Anyone who’s worked with people who are blind, has likely had some great experiences observing both professional (the only employee never to cut themselves on a commercial slicer) and home cooks who are blind – and partaking of the results. The best coconut cake EVER is a standout memory. Teaching cooking skills remotely can be a real challenge, so a little research turned up some interesting tidbits.
Googling “Blind Kids Cooking” brought up pages and pages of information. This first one was the cheesiest, and the casual approach to cooking on an electric stove might give pause, but for a blind skateboarder, risk-taking is just an everyday activity. Two videos follow, one on cooking with Brett Devloo, aka “The Blind Kid”, who became blind at 17, and the other with Brett in his early 20’s showing young man who has definitely worked on his “brand”. Here and here.
Cooking Without Looking is a new venture from the College Transition Academy through the Utah School for the Deaf and Blind, now meeting virtually via Zoom. For their final project, the students are testing meal delivery kits for a month. Their narratives go beyond critiques of the kits themselves to
how to use the apps successfully – “Dinnerly is all virtual- the recipe cards can be accessed via their website as well as through their app”;
what cooking tasks are easy or difficult – “I had a hard time making sure that the meatloaves were equal in size and making sure the meatloaves were done.”,
cooking tips and tricks – “I reached out with [my spatula] to find where the edge of the grill was and found a marker on the grill itself to help me keep track of where my patty would be.”
dealing with fears around cooking – “I learned I shouldn’t be afraid to get burned or hurt, because it’s probably going to happen sometime”.
Their reports were informative, but even better, they were entertaining. Watch for the publication of their cookbook, too. The school is closed for now, but access the complete Week 1 report here.

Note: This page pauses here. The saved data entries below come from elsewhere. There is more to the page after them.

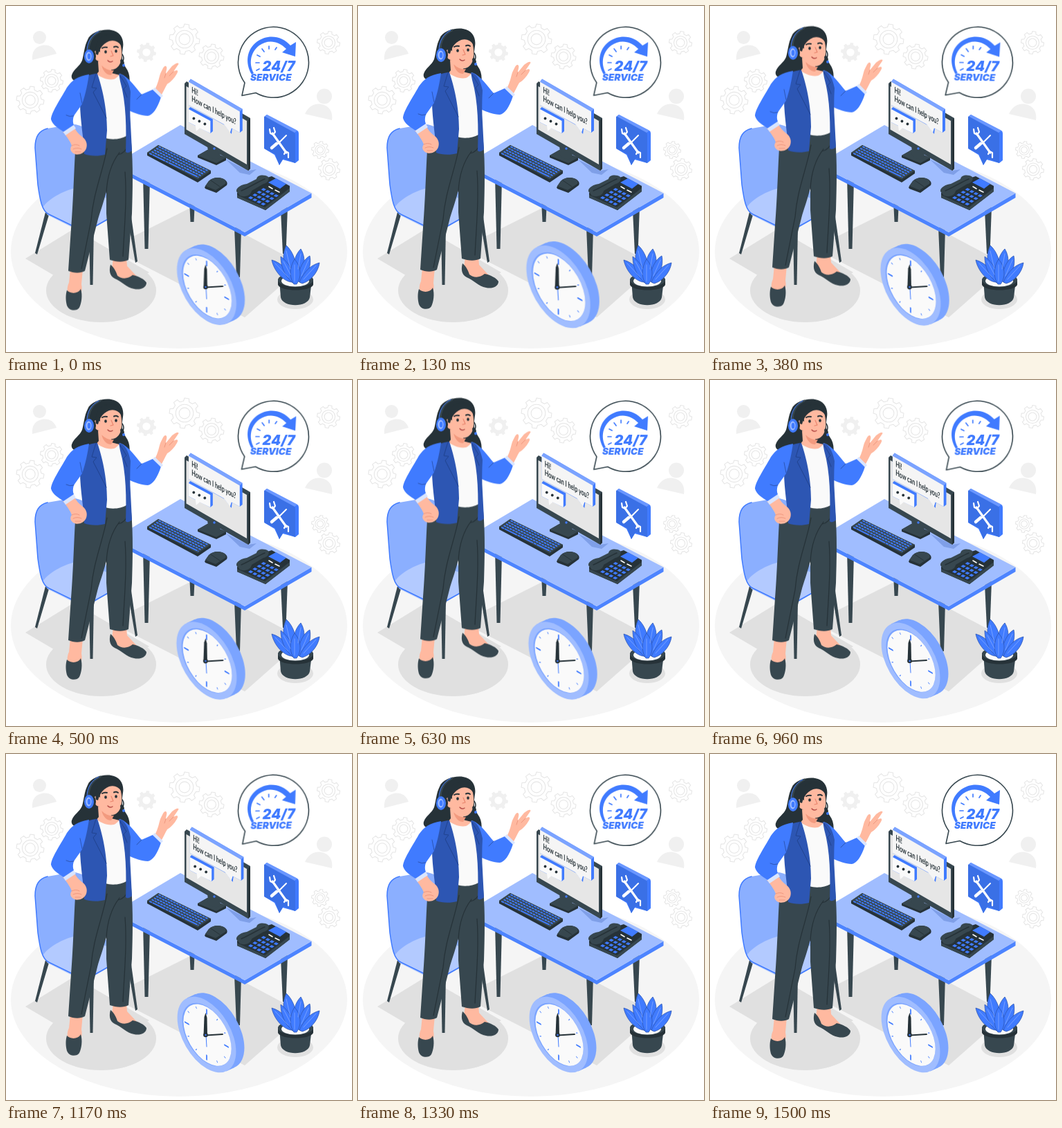
Recreate the animation shown at these times as an HTML page. Size 500 by 500 pixels, loop 1540 ms.

```html
<!DOCTYPE html>
<html lang="en">
<head>
<meta charset="utf-8">
<title>24/7 service</title>
<style>
html, body { margin: 0; width: 100%; height: 100%; overflow: hidden; background: #fff; }
svg { display: block; width: 100vw; height: 100vh; }
.b { fill: #407bff; } .l { fill: #a0bdff; } .n { fill: #2d56b3; }
.d { fill: #263238; } .p { fill: #37474f; } .s { fill: #ffb9a0; }
.w { fill: #fafafa; } .g { fill: #e0e0e0; } .bg { fill: #f0f0f0; }
.line { fill: none; stroke-linecap: round; stroke-linejoin: round; }
.float, .shake, .wind, .beat { animation: 1540ms linear -20ms infinite; }
.float { animation-name: float; }
.shake { animation-name: shake; }
.wind { animation-name: wind; transform-origin: 386px 81px; }
.beat { animation-name: beat; transform-origin: 295.5px 403px; }
/* A 1500 ms cycle followed by a 40 ms rest */
@keyframes float {
  0%, 97.4%, 100% { transform: translateY(0); }
  48.7% { transform: translateY(-10px); }
}
@keyframes shake {
  0%, 97.4%, 100% { transform: translateX(0); }
  9.74%, 87.66% { transform: translateX(-1px); }
  19.48%, 77.92% { transform: translateX(2px); }
  29.22%, 48.7%, 68.18% { transform: translateX(-4px); }
  38.96%, 58.44% { transform: translateX(4px); }
}
@keyframes wind {
  0%, 97.4%, 100% { transform: rotate(0); }
  24.35% { transform: rotate(1deg); }
  73.05% { transform: rotate(-1deg); }
}
@keyframes beat {
  0%, 63.3%, 100% { transform: scale(1); }
  9.74%, 58.44% { transform: scale(1.09); }
  14.6%, 48.7% { transform: scale(1.025); }
}
</style>
</head>
<body>
<svg viewBox="0 0 500 500">
  <!-- Floor and shadows -->
  <ellipse cx="250" cy="355" rx="243" ry="140" fill="#f5f5f5"/>
  <g class="g">
    <path d="M28 365L98 322 207 385 130 425Z"/>
    <path d="M150 350L270 290 430 375 345 450Z"/>
    <ellipse cx="137.500" cy="411" rx="79.500" ry="46"/>
    <ellipse cx="418" cy="424" rx="26" ry="14"/>
  </g>
  <g id="gears"></g>
  <g class="bg">
    <circle cx="48.500" cy="45.500" r="9.500"/>
    <path d="M38 78C37 66 42 59 52 57 62 55 70 60 73 69Z"/>
    <circle cx="460" cy="130.500" r="11"/>
    <path d="M432 156C437 145 446 140 456 142 467 144 473 153 471 165Z"/>
  </g>

  <!-- Chair -->
  <path class="p" d="M57 298L62 302 45 359 42 357Z"/>
  <path class="p" d="M173 290L179 290 190 369 187 371Z"/>
  <path fill="#8bafff" d="M42 205C42 188 48 180 60 177L95 171C122 170 136 200 140 250L150 290 118 325 62 301C52 297 49 280 46 258Z"/>
  <path fill="#b3caff" d="M53 291C64 276 86 266 104 262L162 284C166 292 162 300 154 305L122 324C114 328 106 324 98 321L60 302Z"/>
  <path class="line" stroke="#407bff" stroke-width="1.500" d="M60 177C48 180 42 188 42 205L46 258C49 280 52 297 62 301L103 321C112 325 118 325 124 321L158 302"/>
  <path class="p" d="M120 319L127 319 125.500 403 121.500 403Z"/>

  <!-- Desk -->
  <g class="p">
    <path d="M265 280H273L271.500 312H266.500Z"/>
    <path d="M198 246L208 250 205.500 351 200.500 351Z"/>
    <path d="M330 320H340L338 392H333Z"/>
    <path d="M397 295L407 290 404.500 358H400Z"/>
  </g>
  <path fill="#4d84ff" d="M156 229L345 327 441.500 270.500V277L345 333 156 235Z"/>
  <path class="l" d="M156 229L252 172 441.500 270.500 345 327Z"/>
  <path fill="#7f9fe8" d="M318 222L350 238 362 236 352 244 338 241Z"/>

  <!-- Monitor -->
  <path class="d" d="M277 216L291 208 318 219V223L304 230 277 219Z"/>
  <path class="p" d="M277 216L291 208 318 219 304 227Z"/>
  <path class="p" d="M291 198L310 208 309 219C305 223 297 221 292 216Z"/>
  <path class="p" d="M258 112L261 109 353 162V235L350 238 258 185Z"/>
  <path class="d" d="M350 165L353 163V235L350 238Z"/>
  <path fill="#e6e6e6" d="M260.500 116L348 166V229L260.500 178.500Z"/>
  <circle class="b" cx="301" cy="206" r="1.700"/>

  <!-- Message bubbles -->
  <g class="shake">
    <path class="b" d="M264 109.500L267 105.500 342 149V180L338 183 327 177 326 185 316 172 264 143Z"/>
    <path fill="#7ba3ff" d="M264 109.500L267 105.500 342 149 338 152.500Z"/>
    <path fill="#f5f5f5" d="M264 109.500L338 152.500V183L326 176.500 324 183 315 171 264 143Z"/>
    <g class="d" font-family="Lato, 'Open Sans', sans-serif" font-weight="700" font-size="12">
      <text transform="matrix(.6 .32 0 1 268.500 125)">Hi!</text>
      <text transform="matrix(.6 .32 0 1 268.500 137.500)">How can I help you?</text>
    </g>
    <path class="b" d="M264 149L266.500 146 299 163.500V181L295.500 184 264 168Z"/>
    <path class="w" d="M264 149L295.500 166V184L280 176.500 275 181 274 173 264 168Z"/>
    <g class="d">
      <circle cx="271.500" cy="162.500" r="1.900"/><circle cx="279.500" cy="166.500" r="1.900"/><circle cx="287.500" cy="170.500" r="1.900"/>
    </g>
  </g>

  <!-- Keyboard, mouse, phone -->
  <path class="d" d="M204 212L220 201 296 238V242L277 255 204 216Z"/>
  <path class="p" d="M204 212L220 201 296 238 277 250.500Z"/>
  <g id="keys" class="line" stroke="#407bff" stroke-width="1.900" style="stroke-linecap:butt"></g>
  <path class="d" d="M287 262L293 253C298 248 306 247 312 249 318 251 321 255 319 259L304 270 288 264Z"/>
  <path class="p" d="M288 260L293 253C298 248 306 247 312 249 317 251 319 254 317 257L303 266Z"/>
  <path class="line" stroke="#263238" d="M296 252L309 261"/>
  <path class="d" d="M334 270L352 256 384 246 410 260V268L375 295 334 277Z"/>
  <path class="p" d="M334 273L374 291 410 263V268L375 295 334 277Z"/>
  <path class="b" d="M379 255L390 249 405 257 396 264Z"/>
  <path class="line" stroke="#fff" stroke-width="1.600" d="M380 261L385 264M389 266L395 269"/>
  <g id="pad" class="b"></g>
  <path class="p" d="M333 268C332 262 341 258 348 257L362 250C363 244 373 243 379 247 381 251 378 256 372 257L355 267C354 274 345 277 338 274Z"/>
  <path class="line" stroke="#263238" stroke-width="1.500" d="M340 267C350 263 364 254 374 250"/>

  <!-- Tools sign -->
  <path class="b" d="M373 160L377 157 421 180Q423 181 423 184V223L418 227 400 222 395 230 388 215 373 206Z"/>
  <path fill="#3a70e6" d="M373 161Q373 159 376 160L416 182Q418 183 418 186V227L401 220 395 230 389 214 375 207Q373 206 373 204Z"/>
  <path fill="#6a97ff" d="M374 159.500L377 157 421 180 417 183Z"/>
  <g class="line" stroke="#fff">
    <path stroke-width="3.200" d="M385 184L405 212"/>
    <path stroke-width="2.200" d="M381 178L382 184 386 186 389 182 387 176M402 214L404 210 408 212 408 219"/>
    <path stroke-width="2" d="M405 187L393 199"/>
    <path stroke-width="4.500" d="M391 199L384 205"/>
  </g>

  <!-- Round-the-clock bubble -->
  <g class="wind">
    <path d="M345 111A51 51 0 1 1 361 125.500L341 129.500Z" fill="#fff" stroke="#37474f" stroke-width="1.600" stroke-linejoin="round"/>
    <path class="b" d="M355 99C345 82 348 63 362 52 378 40 399 43 411 57L419 52 418 73 399 67 405 62C394 50 378 48 366 57 354 66 350 82 358 97Z"/>
    <path class="line" stroke="#407bff" stroke-width="1.700" d="M361 82H366M363 71L367 73M370 62L373 66M380 58V62M391 60L389 63M362 93L366 91"/>
    <g class="b" font-family="Inter, Roboto, sans-serif" font-weight="900" font-style="italic">
      <text x="370.500" y="93.800" font-size="19.800" letter-spacing=".3">24/7</text>
      <text x="353" y="108" font-size="13.600">SERVICE</text>
    </g>
  </g>

  <!-- Plant -->
  <path class="p" d="M395 396H442L439 421C436 436 400 436 397 421Z"/>
  <path class="d" d="M393 396C393 384 444 384 444 396V403C440 413 397 413 393 403Z"/>
  <ellipse class="p" cx="418.500" cy="396" rx="25.500" ry="10"/>
  <ellipse class="w" cx="418" cy="397.500" rx="20" ry="8"/>
  <g stroke="#2d56b3" stroke-width=".8" class="b" stroke-linejoin="round">
    <path d="M412 392C400 380 398 360 405 346 416 356 422 374 418 394Z"/>
    <path d="M417 394C413 375 417 360 426 351 434 364 432 382 423 396Z"/>
    <path d="M421 397C423 379 430 366 439 361 442 374 436 391 426 400Z"/>
    <path d="M424 399C431 383 441 374 453 371 451 386 439 398 428 401Z"/>
    <path d="M415 399C404 400 388 386 384 367 398 371 410 383 416 398Z"/>
    <path d="M414 400C402 389 397 376 397 362 408 370 417 385 419 400Z"/>
    <path d="M416 402C408 390 411 375 417 366 426 376 428 391 420 402Z"/>
  </g>
  <path class="line" stroke="#8fb1ff" stroke-width=".7" d="M417 374V398M405 354L411 380M426 358L422 380M437 367L427 390M448 375L430 395M389 372L408 392M401 369L411 388"/>

  <!-- Clock -->
  <g class="beat">
    <circle r="49" transform="matrix(.866 .5 0 1 302 400)" fill="#7ba4ff"/>
    <path d="M261.700 352.600L273.700 347.100 330.300 452.900 318.300 458.400Z" fill="#7ba4ff"/>
    <g transform="matrix(.866 .5 0 1 290 405.500)">
      <circle r="49" class="l"/>
      <circle r="41" fill="#7ba4ff"/>
      <circle cx="1.200" r="40" class="w"/>
      <g id="ticks" class="line" stroke="#407bff"></g>
    </g>
    <path class="d" d="M285.500 407L286.500 380 288.500 374 290.500 381 291 407Z"/>
    <path class="line" stroke="#263238" stroke-width="1.800" d="M289 406.500L313 405"/>
    <path class="line" stroke="#407bff" d="M289 406L290 423"/>
    <circle class="d" cx="288.500" cy="406" r="3.300"/>
    <circle class="b" cx="288.500" cy="406" r="1.200"/>
  </g>

  <!-- Agent -->
  <g class="float">
    <path class="s" d="M93 380H111L109 402C112 416 104 424 96 422 88 420 87 408 91 400Z"/>
    <path class="p" d="M88 411C92 416 104 417 108 409 111 418 109 430 106 436 102 442 91 441 88 433 86 426 86 417 88 411Z"/>
    <path class="s" d="M155 364H174L175 376 189 391C184 398 170 397 159 389L153 380Z"/>
    <path class="p" d="M151 374C155 377 159 383 161 390 167 395 176 395 183 389 192 391 200 395 203 400 203 408 193 411 185 409 174 407 167 398 157 394 149 390 149 381 151 374Z"/>

    <path class="p" d="M100 210L145 189 175 186 181 198C184 230 183 268 182 300L177 367C169 371 159 370 150 367L145 300 145 268C141 285 135 300 132 312L114 383C107 387 97 386 90 383L94 322C97 285 98 245 100 210Z"/>
    <path class="line" stroke="#263238" stroke-width="1.200" d="M145 270C146 250 150 230 164 212M176 202C173 210 168 214 162 215M146 206C140 240 126 270 123 310L109 380M172 240C175 280 171 320 169 362"/>

    <!-- Head -->
    <path class="d" d="M118 49C122 38 140 33 152 35 165 37 171 48 169 60 167 72 167 80 173 89 179 97 180 107 177 119L150 114 112 108C101 112 93 107 95 100 98 91 107 87 110 79 113 68 113 59 118 49Z"/>
    <path class="s" d="M133 80L152 86 152 97 164 100 152 122 130 100 134 95Z"/>
    <path class="w" d="M130 98C136 103 147 108 156 106 161 104 163 100 165 98L174 130V188C166 193 152 194 144 191Z"/>
    <path fill="#f29a7f" d="M138 86C144 92 150 94 156 93L152 100C146 100 141 96 138 86Z"/>
    <path class="s" d="M127 67C130 63 134 65 136 67 135 58 140 52 148 49 156 47 163 49 165 54 168 65 168 75 165 83 162 90 155 94 148 92 141 89 136 85 134 80 129 79 125 72 127 67Z"/>
    <path class="d" d="M133 71C135 63 139 55 149 51 156 49 162 51 166 57 167 46 158 40 146 42 134 44 128 56 130 70Z"/>
    <g class="d">
      <ellipse cx="144" cy="66.500" rx="1.800" ry="2.200"/><ellipse cx="159" cy="65.500" rx="1.800" ry="2.200"/>
    </g>
    <g class="line" stroke="#263238" stroke-width="2">
      <path d="M139 61Q142 59 146 60M156 59.500Q159 58 162 60"/>
      <path stroke="#e8836b" stroke-width="1.100" d="M152 65L155 72 151 73"/>
      <path stroke="#b34a45" stroke-width="1.400" d="M147 79Q150 82.500 154 80"/>
    </g>

    <!-- Headset -->
    <path class="line" stroke="#37474f" stroke-width="3" d="M119 66C119 52 125 42 136 37"/>
    <path class="line" stroke="#407bff" stroke-width="1" d="M117 66C117 52 124 42 134 37"/>
    <ellipse class="d" cx="122" cy="73" rx="8" ry="10.500"/>
    <ellipse class="b" cx="120" cy="73" rx="7" ry="10"/>
    <ellipse class="l" cx="119.500" cy="73" rx="4" ry="6.500"/>
    <ellipse class="b" cx="120" cy="73" rx="2.400" ry="4.200"/>
    <path class="line" stroke="#263238" stroke-width="1.500" d="M168 70Q172 76 168 82"/>
    <ellipse class="d" cx="168" cy="81" rx="2.400" ry="4" transform="rotate(-25 168 81)"/>
    <circle class="b" cx="170" cy="86" r="2"/>

    <!-- Jacket and arms -->
    <path class="s" d="M215 121C220 112 221 104 223 98 226 92 228 86 231 87 234 89 231 94 231 98L240 87C244 84 249 81 249.500 84L242 95C247 92 250 93 247 98 243 105 238 110 233 113 230 118 228 123 224 130Z"/>
    <path class="line" stroke="#ec947b" stroke-width=".9" d="M231 98L229 104M242 95L236 101"/>
    <path class="b" d="M165 98C178 103 187 118 196 128L212 121 224 132C219 148 212 158 205 159 196 159 186 155 177 151Z"/>
    <path fill="#d9e5ff" d="M212 121L215 118 227 130 224 133Z"/>
    <path class="line" stroke="#2d56b3" d="M196 128L189 135"/>
    <path class="n" d="M163 98C172 100 177 109 180 124 179 140 179 156 180 170L182 209C178 213 175 213 173 211 174 180 174 140 165 109Z"/>
    <path class="n" d="M111 106C117 100 126 98 132 98 139 118 146 148 146 180L143 215C132 218 121 217 113 214 113 195 107 166 107 140Z"/>
    <path class="line" stroke="#21438f" stroke-width="1" d="M130 98L124 118 131 119 126 125 145 162M165 101L174 116 170 120 175 132"/>
    <path class="s" d="M82 182L98 173C100 181 106 186 111 190 116 194 118 200 116 206 113 214 103 217 97 213 93 210 92 206 95 202 93 196 88 189 82 182Z"/>
    <path class="line" stroke="#ec947b" stroke-width=".9" d="M95 202Q101 199 106 202M97 207Q103 204 109 207M100 211L108 211"/>
    <path fill="#d9e5ff" d="M82 181L97 171 101 177 86 187Z"/>
    <path class="b" d="M120 99C103 102 96 107 88 118 78 136 65 155 65 164 67 172 76 177 83 182L98 172C96 167 97 163 98 159L110 142C115 128 118 112 120 99Z"/>
    <path class="line" stroke="#2d56b3" d="M98 159Q92 161 87 158M110 141L107 126"/>
  </g>
</svg>
<script>
const $ = id => document.getElementById(id);
const path = (d, attrs = '') => `<path d="${d}" ${attrs}/>`;

// x, y, radius, solid
const gears = [[258, 48, 22], [297, 73, 18], [203, 67, 14, 1], [66, 108, 16.5], [35, 136, 20], [466, 53, 16.5], [454, 208, 12.5], [467, 236, 15.5]];

function gear([x, y, r, solid]) {
  const n = 8, pts = [];
  for (let i = 0; i < n; i++) {
    for (const [k, o] of [[.8, -.3], [1, -.19], [1, .19], [.8, .3]]) {
      const a = (i + o) / n * 2 * Math.PI + .15;
      pts.push((k * r * Math.cos(a)).toFixed(2) + ' ' + (k * r * Math.sin(a)).toFixed(2));
    }
  }
  const style = solid ? 'fill="#f0f0f0"' : 'fill="none" stroke="#e6e6e6" stroke-width="1.1"';
  const holes = solid ? `<circle r="${r * .4}" fill="#fff"/>`
    : `<circle r="${r * .58}" ${style}/><circle r="${r * .36}" ${style}/>`;
  return `<g transform="translate(${x} ${y})">${path('M' + pts.join('L') + 'Z', style + ' stroke-linejoin="round"')}${holes}</g>`;
}
$('gears').innerHTML = gears.map(gear).join('');

let keys = '';
for (let i = 0; i < 5; i++) {
  const x = 220.5 - i * 3.3, y = 203.2 + i * 2.4;
  keys += path(`M${x} ${y}l71 34.8`, `stroke-dasharray="${i == 4 ? '4 1 20 1' : '3.6 1.1'}"`);
}
$('keys').innerHTML = keys;

let pad = '';
for (let r = 0; r < 4; r++)
  for (let c = 0; c < 4; c++)
    pad += path(`M${372 + c * 6 - r * 6.2} ${263 + c * 3 + r * 4}l4 2-3.4 2.3-4-2z`);
$('pad').innerHTML = pad;

let ticks = '';
for (let i = 0; i < 12; i++)
  ticks += path(`M0 ${i % 3 ? -34 : -30}V-36`, `transform="rotate(${i * 30})" stroke-width="${i % 3 ? 1.1 : 2}"`);
$('ticks').innerHTML = ticks;
</script>
</body>
</html>
```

In 2007 in South Florida, a PBS channel, WXEL, aired a different Cooking without Looking, a cooking show featuring cooks who are blind. In one episode, a recipe for Artichoke Mushroom Pizza was described so well that any cook could make it. Hint: touch was very important in the creation of this pizza, and the final product looked great. We’re just not sure whether a pizza topping made with mayonnaise would have wide appeal. Video is here.
Three sisters are the seventh generation in their family to run Marcoot Jersey Creamery in Greenville, Illinois. They’ve put together some free resources to show appreciation for teachers – a virtual tour of the farm, kid cooking tutorials including veggie pizza made with their dairy made Quark cheese, and more activities. Must be a teacher to sign up.